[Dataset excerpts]
☆ ☆ ☆ ☆ ☆ ☆ ☆

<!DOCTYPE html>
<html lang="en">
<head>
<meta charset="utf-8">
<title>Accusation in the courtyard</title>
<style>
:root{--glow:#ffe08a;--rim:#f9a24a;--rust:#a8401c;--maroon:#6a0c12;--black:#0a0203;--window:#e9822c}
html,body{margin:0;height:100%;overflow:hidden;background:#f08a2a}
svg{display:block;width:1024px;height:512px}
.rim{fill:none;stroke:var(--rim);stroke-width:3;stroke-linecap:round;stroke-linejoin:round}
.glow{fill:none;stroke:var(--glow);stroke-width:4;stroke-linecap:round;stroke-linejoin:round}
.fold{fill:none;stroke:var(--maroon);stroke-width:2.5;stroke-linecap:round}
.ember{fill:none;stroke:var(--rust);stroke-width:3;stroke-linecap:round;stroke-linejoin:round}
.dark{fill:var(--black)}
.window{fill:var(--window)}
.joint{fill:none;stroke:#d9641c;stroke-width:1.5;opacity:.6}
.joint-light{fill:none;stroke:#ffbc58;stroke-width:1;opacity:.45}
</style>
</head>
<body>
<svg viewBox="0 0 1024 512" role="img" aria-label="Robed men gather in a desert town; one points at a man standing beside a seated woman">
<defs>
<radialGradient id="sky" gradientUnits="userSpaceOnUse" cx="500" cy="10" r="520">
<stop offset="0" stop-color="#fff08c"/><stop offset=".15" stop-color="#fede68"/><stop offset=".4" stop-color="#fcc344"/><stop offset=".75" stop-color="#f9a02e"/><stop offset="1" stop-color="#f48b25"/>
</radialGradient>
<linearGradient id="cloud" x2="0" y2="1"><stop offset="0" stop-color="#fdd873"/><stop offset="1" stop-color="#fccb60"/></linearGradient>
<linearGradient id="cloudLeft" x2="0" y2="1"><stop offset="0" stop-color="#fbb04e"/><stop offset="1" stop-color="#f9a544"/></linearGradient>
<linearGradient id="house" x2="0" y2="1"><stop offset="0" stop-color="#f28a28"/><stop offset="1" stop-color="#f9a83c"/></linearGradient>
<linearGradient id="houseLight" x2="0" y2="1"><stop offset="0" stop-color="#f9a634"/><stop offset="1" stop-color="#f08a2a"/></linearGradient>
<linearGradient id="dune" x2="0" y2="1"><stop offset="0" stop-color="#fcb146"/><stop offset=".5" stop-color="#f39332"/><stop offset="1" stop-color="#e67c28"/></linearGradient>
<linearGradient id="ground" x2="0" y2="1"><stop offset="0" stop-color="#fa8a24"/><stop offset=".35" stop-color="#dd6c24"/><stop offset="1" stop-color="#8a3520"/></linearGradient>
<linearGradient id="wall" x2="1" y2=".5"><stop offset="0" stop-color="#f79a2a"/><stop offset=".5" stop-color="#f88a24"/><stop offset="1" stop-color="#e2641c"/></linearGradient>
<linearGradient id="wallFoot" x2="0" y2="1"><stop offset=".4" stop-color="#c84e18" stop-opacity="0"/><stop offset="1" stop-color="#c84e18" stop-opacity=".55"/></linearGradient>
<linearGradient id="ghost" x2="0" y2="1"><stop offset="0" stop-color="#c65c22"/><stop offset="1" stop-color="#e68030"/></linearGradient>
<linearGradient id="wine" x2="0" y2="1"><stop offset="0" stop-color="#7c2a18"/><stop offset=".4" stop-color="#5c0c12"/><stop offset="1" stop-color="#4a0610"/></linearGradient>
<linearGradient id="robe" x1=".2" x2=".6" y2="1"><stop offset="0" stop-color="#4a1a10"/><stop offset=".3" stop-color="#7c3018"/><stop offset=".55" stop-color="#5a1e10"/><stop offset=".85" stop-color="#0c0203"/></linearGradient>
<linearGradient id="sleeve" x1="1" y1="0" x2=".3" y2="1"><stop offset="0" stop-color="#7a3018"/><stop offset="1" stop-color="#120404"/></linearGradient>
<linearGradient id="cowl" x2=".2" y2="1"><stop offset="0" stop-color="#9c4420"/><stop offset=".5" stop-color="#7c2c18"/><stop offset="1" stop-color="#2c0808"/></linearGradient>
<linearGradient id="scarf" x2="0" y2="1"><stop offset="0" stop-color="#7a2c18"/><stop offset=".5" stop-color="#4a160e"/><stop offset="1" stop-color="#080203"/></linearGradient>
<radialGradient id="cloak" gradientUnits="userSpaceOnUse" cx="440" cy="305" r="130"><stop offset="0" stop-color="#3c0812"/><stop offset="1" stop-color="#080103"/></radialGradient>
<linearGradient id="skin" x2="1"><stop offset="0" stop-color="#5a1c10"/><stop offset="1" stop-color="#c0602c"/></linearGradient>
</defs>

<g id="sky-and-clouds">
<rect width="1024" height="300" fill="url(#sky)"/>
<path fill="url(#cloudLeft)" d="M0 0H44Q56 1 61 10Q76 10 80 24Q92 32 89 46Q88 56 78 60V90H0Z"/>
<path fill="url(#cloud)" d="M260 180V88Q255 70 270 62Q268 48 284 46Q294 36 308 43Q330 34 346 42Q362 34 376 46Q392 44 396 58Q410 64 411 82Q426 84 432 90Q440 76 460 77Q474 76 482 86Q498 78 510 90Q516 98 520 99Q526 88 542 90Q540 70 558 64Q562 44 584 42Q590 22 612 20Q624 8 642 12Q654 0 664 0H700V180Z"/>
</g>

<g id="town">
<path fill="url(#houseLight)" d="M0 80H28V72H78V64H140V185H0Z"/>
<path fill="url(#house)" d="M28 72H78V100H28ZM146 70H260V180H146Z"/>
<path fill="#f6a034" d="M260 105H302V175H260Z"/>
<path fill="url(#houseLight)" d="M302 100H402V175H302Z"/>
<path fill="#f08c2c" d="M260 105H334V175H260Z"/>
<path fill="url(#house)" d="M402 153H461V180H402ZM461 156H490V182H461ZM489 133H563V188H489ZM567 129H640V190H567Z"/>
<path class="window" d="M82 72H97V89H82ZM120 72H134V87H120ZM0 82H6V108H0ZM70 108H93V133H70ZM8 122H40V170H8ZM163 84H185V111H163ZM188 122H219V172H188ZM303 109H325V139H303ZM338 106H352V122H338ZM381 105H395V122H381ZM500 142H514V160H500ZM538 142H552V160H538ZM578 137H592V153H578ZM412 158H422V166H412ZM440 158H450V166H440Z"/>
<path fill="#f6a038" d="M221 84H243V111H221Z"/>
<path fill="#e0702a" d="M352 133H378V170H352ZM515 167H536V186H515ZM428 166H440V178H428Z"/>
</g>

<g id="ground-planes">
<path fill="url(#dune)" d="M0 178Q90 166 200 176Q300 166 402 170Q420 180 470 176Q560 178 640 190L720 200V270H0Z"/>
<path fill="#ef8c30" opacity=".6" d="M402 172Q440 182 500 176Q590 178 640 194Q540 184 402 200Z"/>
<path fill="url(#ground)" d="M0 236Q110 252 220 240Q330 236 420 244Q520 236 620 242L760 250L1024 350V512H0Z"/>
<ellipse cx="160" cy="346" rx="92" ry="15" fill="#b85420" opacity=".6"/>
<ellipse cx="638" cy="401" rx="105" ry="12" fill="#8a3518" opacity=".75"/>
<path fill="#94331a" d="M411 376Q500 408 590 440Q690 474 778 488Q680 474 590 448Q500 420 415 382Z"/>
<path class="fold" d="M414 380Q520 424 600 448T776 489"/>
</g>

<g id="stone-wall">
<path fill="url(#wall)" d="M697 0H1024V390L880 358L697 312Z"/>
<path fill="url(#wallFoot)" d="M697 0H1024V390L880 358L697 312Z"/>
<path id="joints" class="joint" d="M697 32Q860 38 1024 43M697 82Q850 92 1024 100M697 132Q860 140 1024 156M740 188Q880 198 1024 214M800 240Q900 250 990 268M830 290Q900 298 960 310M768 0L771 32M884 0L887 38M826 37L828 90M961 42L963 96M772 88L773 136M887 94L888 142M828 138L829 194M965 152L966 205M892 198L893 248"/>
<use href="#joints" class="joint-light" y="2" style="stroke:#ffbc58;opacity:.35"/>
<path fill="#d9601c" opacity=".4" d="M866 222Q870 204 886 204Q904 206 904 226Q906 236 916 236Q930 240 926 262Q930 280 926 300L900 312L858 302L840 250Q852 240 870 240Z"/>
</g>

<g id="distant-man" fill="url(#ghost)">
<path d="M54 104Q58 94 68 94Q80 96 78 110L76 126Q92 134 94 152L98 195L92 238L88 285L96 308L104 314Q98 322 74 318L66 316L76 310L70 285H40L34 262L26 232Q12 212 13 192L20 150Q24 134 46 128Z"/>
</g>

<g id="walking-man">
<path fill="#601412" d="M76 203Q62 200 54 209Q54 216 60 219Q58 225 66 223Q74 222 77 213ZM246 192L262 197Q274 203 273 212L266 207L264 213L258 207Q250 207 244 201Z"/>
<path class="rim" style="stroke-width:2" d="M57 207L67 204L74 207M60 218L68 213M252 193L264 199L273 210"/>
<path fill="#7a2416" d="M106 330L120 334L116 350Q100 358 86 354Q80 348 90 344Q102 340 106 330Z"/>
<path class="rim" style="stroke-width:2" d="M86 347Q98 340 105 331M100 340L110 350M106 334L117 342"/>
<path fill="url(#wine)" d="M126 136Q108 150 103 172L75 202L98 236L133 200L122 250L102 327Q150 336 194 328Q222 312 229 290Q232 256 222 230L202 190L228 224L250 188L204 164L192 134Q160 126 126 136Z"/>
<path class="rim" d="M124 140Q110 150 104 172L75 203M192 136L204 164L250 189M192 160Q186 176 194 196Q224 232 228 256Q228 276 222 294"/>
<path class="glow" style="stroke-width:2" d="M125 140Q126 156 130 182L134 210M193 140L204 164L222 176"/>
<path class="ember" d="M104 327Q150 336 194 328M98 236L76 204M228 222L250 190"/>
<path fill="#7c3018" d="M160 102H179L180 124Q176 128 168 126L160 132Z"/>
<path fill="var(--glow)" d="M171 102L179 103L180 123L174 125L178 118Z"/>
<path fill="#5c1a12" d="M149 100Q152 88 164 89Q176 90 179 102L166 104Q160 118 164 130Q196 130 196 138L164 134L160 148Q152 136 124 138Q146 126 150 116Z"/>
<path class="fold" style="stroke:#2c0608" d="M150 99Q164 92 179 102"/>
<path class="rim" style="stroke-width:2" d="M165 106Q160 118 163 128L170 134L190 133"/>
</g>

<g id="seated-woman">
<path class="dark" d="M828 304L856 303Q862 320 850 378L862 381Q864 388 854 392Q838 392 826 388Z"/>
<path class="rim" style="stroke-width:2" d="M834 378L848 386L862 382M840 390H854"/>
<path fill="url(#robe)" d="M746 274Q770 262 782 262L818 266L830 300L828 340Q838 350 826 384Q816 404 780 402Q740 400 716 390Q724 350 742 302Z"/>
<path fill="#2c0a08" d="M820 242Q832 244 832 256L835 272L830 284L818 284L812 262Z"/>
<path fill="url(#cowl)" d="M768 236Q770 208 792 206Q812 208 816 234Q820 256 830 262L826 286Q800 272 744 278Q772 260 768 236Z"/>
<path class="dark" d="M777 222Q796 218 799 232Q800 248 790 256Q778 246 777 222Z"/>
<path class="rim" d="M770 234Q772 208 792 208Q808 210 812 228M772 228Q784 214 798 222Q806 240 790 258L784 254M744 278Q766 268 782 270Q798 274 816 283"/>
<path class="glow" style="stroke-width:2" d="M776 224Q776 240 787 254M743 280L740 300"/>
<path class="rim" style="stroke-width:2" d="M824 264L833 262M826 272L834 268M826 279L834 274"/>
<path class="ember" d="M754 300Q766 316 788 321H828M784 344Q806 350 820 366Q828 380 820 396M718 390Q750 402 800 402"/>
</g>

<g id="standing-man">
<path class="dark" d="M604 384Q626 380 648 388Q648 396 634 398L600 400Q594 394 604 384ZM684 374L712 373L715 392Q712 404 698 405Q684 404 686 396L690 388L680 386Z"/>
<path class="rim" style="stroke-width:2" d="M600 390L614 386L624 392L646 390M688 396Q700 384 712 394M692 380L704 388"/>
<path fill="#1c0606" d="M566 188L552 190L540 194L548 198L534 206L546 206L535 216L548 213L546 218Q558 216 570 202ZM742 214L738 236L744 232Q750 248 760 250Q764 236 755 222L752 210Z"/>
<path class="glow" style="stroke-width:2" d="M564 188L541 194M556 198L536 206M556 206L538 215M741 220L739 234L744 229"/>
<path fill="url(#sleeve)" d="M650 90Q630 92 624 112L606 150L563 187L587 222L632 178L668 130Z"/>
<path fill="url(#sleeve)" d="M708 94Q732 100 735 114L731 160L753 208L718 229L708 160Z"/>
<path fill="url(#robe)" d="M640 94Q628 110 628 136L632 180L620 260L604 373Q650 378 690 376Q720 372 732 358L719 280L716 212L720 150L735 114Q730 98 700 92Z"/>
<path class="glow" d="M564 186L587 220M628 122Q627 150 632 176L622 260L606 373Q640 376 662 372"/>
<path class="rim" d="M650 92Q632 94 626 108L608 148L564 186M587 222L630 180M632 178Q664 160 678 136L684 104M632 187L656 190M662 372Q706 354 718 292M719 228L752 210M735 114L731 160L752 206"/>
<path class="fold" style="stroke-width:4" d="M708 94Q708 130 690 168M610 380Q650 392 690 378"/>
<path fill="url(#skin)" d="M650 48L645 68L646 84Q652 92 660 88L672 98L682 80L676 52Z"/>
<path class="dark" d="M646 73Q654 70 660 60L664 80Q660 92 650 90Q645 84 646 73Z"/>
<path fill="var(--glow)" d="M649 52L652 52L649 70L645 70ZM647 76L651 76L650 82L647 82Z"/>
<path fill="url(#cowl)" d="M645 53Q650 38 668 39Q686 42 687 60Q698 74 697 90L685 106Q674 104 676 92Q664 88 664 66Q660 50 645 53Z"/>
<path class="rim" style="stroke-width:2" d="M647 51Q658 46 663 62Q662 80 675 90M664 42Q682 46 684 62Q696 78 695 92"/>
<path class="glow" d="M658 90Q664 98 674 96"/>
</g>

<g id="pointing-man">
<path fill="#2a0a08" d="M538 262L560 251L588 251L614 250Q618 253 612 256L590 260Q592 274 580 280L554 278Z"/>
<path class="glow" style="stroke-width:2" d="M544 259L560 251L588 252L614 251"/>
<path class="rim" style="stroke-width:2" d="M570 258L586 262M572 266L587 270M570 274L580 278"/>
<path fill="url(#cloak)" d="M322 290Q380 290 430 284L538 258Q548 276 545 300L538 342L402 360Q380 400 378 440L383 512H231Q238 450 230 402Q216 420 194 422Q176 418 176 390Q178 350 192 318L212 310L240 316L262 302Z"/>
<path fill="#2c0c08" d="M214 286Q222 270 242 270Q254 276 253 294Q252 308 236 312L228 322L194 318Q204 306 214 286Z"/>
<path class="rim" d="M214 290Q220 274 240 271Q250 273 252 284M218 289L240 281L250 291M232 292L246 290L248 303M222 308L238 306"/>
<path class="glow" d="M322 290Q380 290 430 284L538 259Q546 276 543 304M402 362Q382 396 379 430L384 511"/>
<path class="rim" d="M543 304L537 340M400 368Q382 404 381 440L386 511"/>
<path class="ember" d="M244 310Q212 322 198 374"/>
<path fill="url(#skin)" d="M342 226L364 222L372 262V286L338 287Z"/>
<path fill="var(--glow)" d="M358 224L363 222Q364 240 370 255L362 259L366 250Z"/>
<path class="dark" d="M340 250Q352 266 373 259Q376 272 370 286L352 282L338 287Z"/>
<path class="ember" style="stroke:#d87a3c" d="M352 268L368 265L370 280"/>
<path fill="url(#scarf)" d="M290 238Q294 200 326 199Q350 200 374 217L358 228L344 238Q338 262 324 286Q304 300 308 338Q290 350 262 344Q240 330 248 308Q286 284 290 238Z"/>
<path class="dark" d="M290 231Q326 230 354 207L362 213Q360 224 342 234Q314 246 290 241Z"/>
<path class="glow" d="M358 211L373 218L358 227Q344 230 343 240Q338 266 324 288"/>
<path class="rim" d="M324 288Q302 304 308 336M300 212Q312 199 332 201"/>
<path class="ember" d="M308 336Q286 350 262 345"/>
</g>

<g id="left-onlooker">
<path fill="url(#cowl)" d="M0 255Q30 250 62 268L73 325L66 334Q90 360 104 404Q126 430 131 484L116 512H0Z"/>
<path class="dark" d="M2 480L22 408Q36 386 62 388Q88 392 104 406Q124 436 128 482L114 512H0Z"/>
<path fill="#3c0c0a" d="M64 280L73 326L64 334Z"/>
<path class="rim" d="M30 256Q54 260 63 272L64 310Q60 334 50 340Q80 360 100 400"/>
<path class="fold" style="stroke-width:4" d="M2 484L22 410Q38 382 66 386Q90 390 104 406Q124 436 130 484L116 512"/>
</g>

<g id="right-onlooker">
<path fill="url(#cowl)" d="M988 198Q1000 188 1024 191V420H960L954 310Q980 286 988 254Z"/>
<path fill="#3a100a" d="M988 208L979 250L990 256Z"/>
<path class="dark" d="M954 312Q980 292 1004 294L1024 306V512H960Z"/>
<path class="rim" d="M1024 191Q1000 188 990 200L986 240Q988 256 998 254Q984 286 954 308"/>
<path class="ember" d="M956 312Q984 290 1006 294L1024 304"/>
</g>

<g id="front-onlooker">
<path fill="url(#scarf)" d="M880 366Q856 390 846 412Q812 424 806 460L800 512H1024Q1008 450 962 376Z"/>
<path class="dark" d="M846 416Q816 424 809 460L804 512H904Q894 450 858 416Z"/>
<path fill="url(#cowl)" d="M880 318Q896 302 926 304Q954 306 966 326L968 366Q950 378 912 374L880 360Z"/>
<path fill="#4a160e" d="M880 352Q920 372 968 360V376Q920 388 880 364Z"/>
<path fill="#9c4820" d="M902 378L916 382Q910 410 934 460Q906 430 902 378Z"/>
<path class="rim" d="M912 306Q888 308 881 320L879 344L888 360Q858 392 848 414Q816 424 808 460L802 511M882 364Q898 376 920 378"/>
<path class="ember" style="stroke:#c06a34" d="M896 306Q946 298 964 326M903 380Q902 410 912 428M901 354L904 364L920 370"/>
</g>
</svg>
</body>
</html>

☆ ☆ ☆ ☆ ☆ ☆ ☆

Those lines above that contain the string "ghost" should be returned.

<linearGradient id="ghost" x2="0" y2="1"><stop offset="0" stop-color="#c65c22"/><stop offset="1" stop-color="#e68030"/></linearGradient>
<g id="distant-man" fill="url(#ghost)">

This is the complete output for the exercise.